To analyse 24 songs would be an exercise in futility because every song has something to shout about but there are some standouts with Wouldnt It Be Good being better than the original and both The Heat Is On and The Power Of Love – pop songs with rock quality and having the latter amped up a notich to give them even more of a kick. The powerhouse vocal combination truly comes alive on (I’ve Had) The Time Of Your Life with Strid and Vikström excelling themselves in capturing the whole spirit of the tune – as well as reminding us of the iconic scene in Dirty Dancing. There are other touches which should not work that work tremendously well such as flipping over the vocals and having Strid sing on songs that on the originals were female vocalists such as Belinda Carlisle’s Heaven Is A Place On Earth and Tina Turner’s We Don’t Need Another Hero (Thunderdome). This works equally well vice versa and having Vikström take lead on Far From Over which was originally sung by Frank Stallone.
It may depend on how much of a movie nerd a listener is – Laney admits to loving his rom-coms – and while the 1980s album has a lot of obvious songs and from which movies they featured – who could forget Back To The Future and Huey Lewis And The News’ The Power Of Love? – some of the songs on the 1990s album, while the tunes were familiar, the movies they came from were not. It did look odd to see Heaven Is A Place On Earth on the 1990s album and not actually know the movie that it was featured in. On the other hand, it hardly spoiled hearing the song having to do a bit of Internet digging and it was just a case that the tracks and their movies are way more obvious elsewhere but this will depend on the listener. The albums can be how they were intended or a collection of very familiar songs reimagined.

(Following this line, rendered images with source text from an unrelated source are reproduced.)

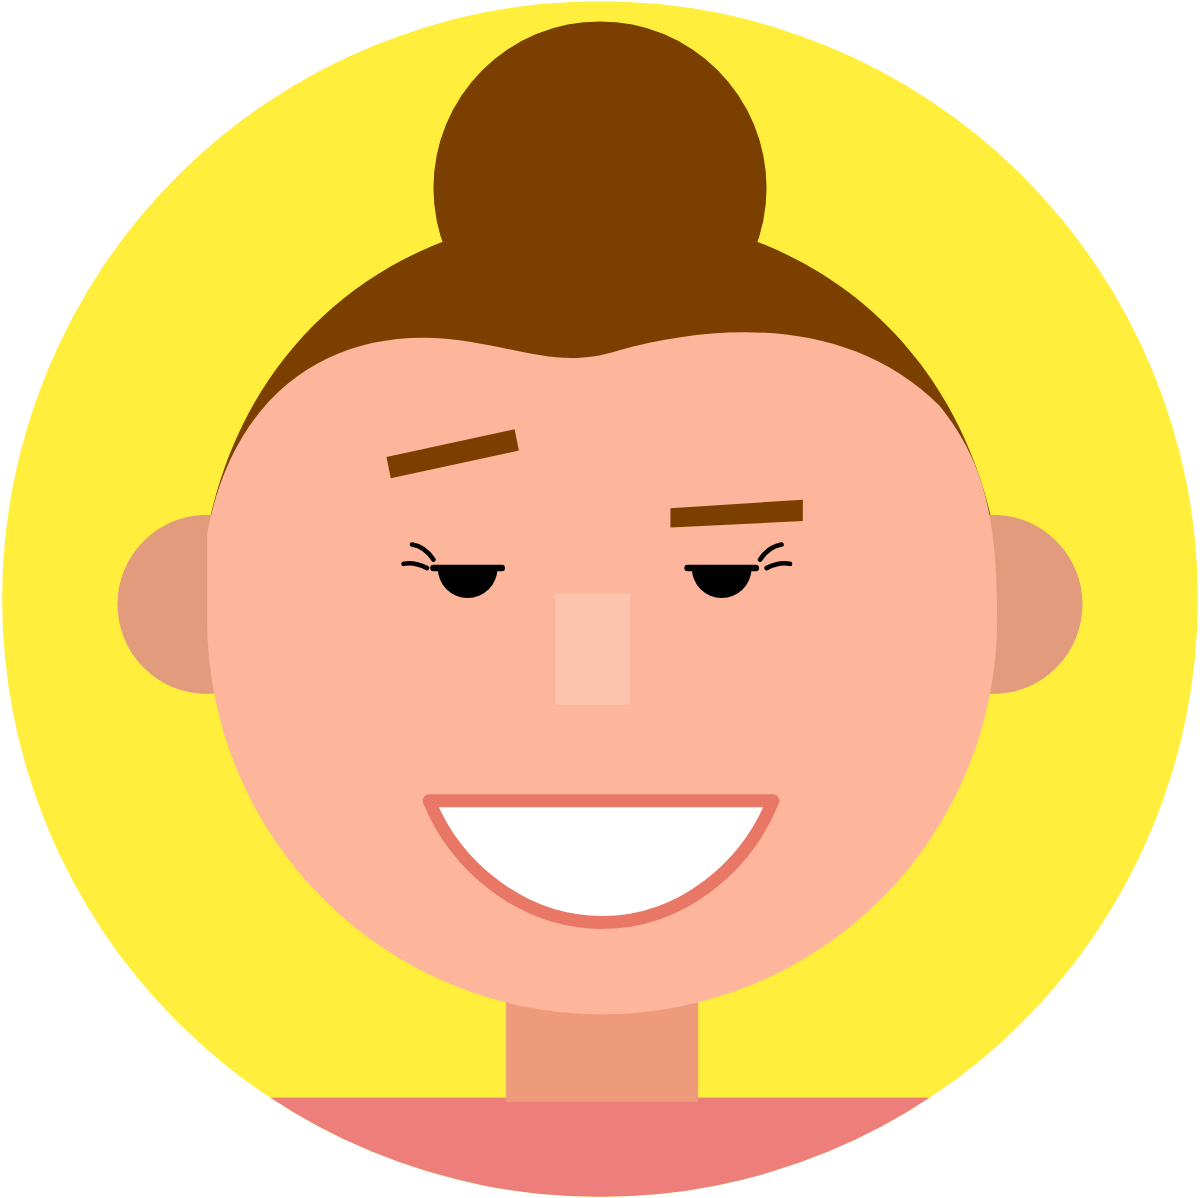
<!DOCTYPE html>
<html lang="en">
<head>
<meta charset="utf-8">
<title>Smiling Avatar</title>
<style>
  :root {
    --backdrop: #ffffff;
    --sun-yellow: #ffee3b;
    --hair-brown: #7b3f00;
    --skin: #fdb59b;
    --skin-ear: #e39b7e;
    --skin-neck: #ee9b7c;
    --nose-light: #fcc4ae;
    --shirt-coral: #ee7e7b;
    --ink: #000000;
    --teeth: #ffffff;
    --lip: #e87765;
  }
  html, body {
    margin: 0;
    padding: 0;
    width: 1200px;
    height: 1198px;
    overflow: hidden;
    background: var(--backdrop);
  }
  .avatar {
    display: block;
    width: 1200px;
    height: 1198px;
  }
</style>
</head>
<body>
<svg class="avatar" viewBox="0 0 562 561" xmlns="http://www.w3.org/2000/svg" role="img" aria-label="Smiling woman avatar with a hair bun">
  <defs>
    <clipPath id="badge-clip">
      <circle cx="281" cy="280.5" r="280"/>
    </clipPath>
    <g id="eyelash-pair">
      <path d="M0 0 q-4 -6 -10 -7" fill="none" stroke="var(--ink)" stroke-width="2.2" stroke-linecap="round"/>
      <path d="M-3 4 q-6 -3 -11 -2" fill="none" stroke="var(--ink)" stroke-width="2.2" stroke-linecap="round"/>
    </g>
    <g id="lidded-eye">
      <path d="M-14 0 A14 14 0 0 0 14 0 Z" fill="var(--ink)"/>
      <path d="M-16 0 L16 0" stroke="var(--ink)" stroke-width="3" stroke-linecap="round"/>
    </g>
  </defs>

  <circle class="badge" cx="281" cy="280.5" r="280" fill="var(--sun-yellow)"/>

  <g class="figure" clip-path="url(#badge-clip)">
    <rect class="shirt" x="0" y="514" width="562" height="60" fill="var(--shirt-coral)"/>
    <rect class="neck" x="237" y="430" width="90" height="86" fill="var(--skin-neck)"/>

    <circle class="hair-bun" cx="281" cy="88" r="78" fill="var(--hair-brown)"/>
    <path class="hair" d="M93 300 C90 180 170 100 281 100 C392 100 472 180 470 300 Z" fill="var(--hair-brown)"/>

    <circle class="ear ear-left" cx="97" cy="283" r="42" fill="var(--skin-ear)"/>
    <circle class="ear ear-right" cx="465" cy="283" r="42" fill="var(--skin-ear)"/>

    <path class="face" d="M97 250 C110 180 160 150 220 160 C250 165 265 172 290 164 C340 150 400 150 440 190 C460 215 467 240 467 290 A185 185 0 0 1 97 290 Z" fill="var(--skin)"/>

    <path class="brow brow-left" d="M181 214 L241 201 L243 211 L183 224 Z" fill="var(--hair-brown)"/>
    <path class="brow brow-right" d="M314 238 L376 234 L376 244 L314 247 Z" fill="var(--hair-brown)"/>

    <g class="eye eye-left">
      <use href="#lidded-eye" transform="translate(219 266)"/>
      <use href="#eyelash-pair" transform="translate(203 262)"/>
    </g>
    <g class="eye eye-right">
      <use href="#lidded-eye" transform="translate(338 266)"/>
      <use href="#eyelash-pair" transform="translate(356 262) scale(-1 1)"/>
    </g>

    <rect class="nose" x="260" y="278" width="35" height="52" fill="var(--nose-light)"/>

    <path class="smile" d="M201 375 L362 375 C350 405 320 432 282 432 C244 432 213 405 201 375 Z" fill="var(--teeth)" stroke="var(--lip)" stroke-width="6" stroke-linejoin="round"/>
  </g>
</svg>
</body>
</html>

Volume One of The Soundtrack Of Your Life is actually a reissue, the album was originally released in 2020 with the second volume being totally new for 2022. Take your pick or get both but in dark times and strange days and when everyone needs a bit of a lift, there is nothing but belting out a beloved song whether anyone is watching or not. Hairbrush microphones or raising the roof in the car on the daily commute are of course optional.
A bunch of pop covers may sound a tad cheesy and throwaway but all credit to Chris Laney in turning his boredom during a pandemic into inspiration and when the quality of the songs and the performances is as good as it is – who cares if it is cheesy whether it is cheesy or not? Everyone involved is having fun – just check out some of the videos on YouTube for proof – and for anyone that does love pop music from the 1980s and 1990s then there is much to enjoy here.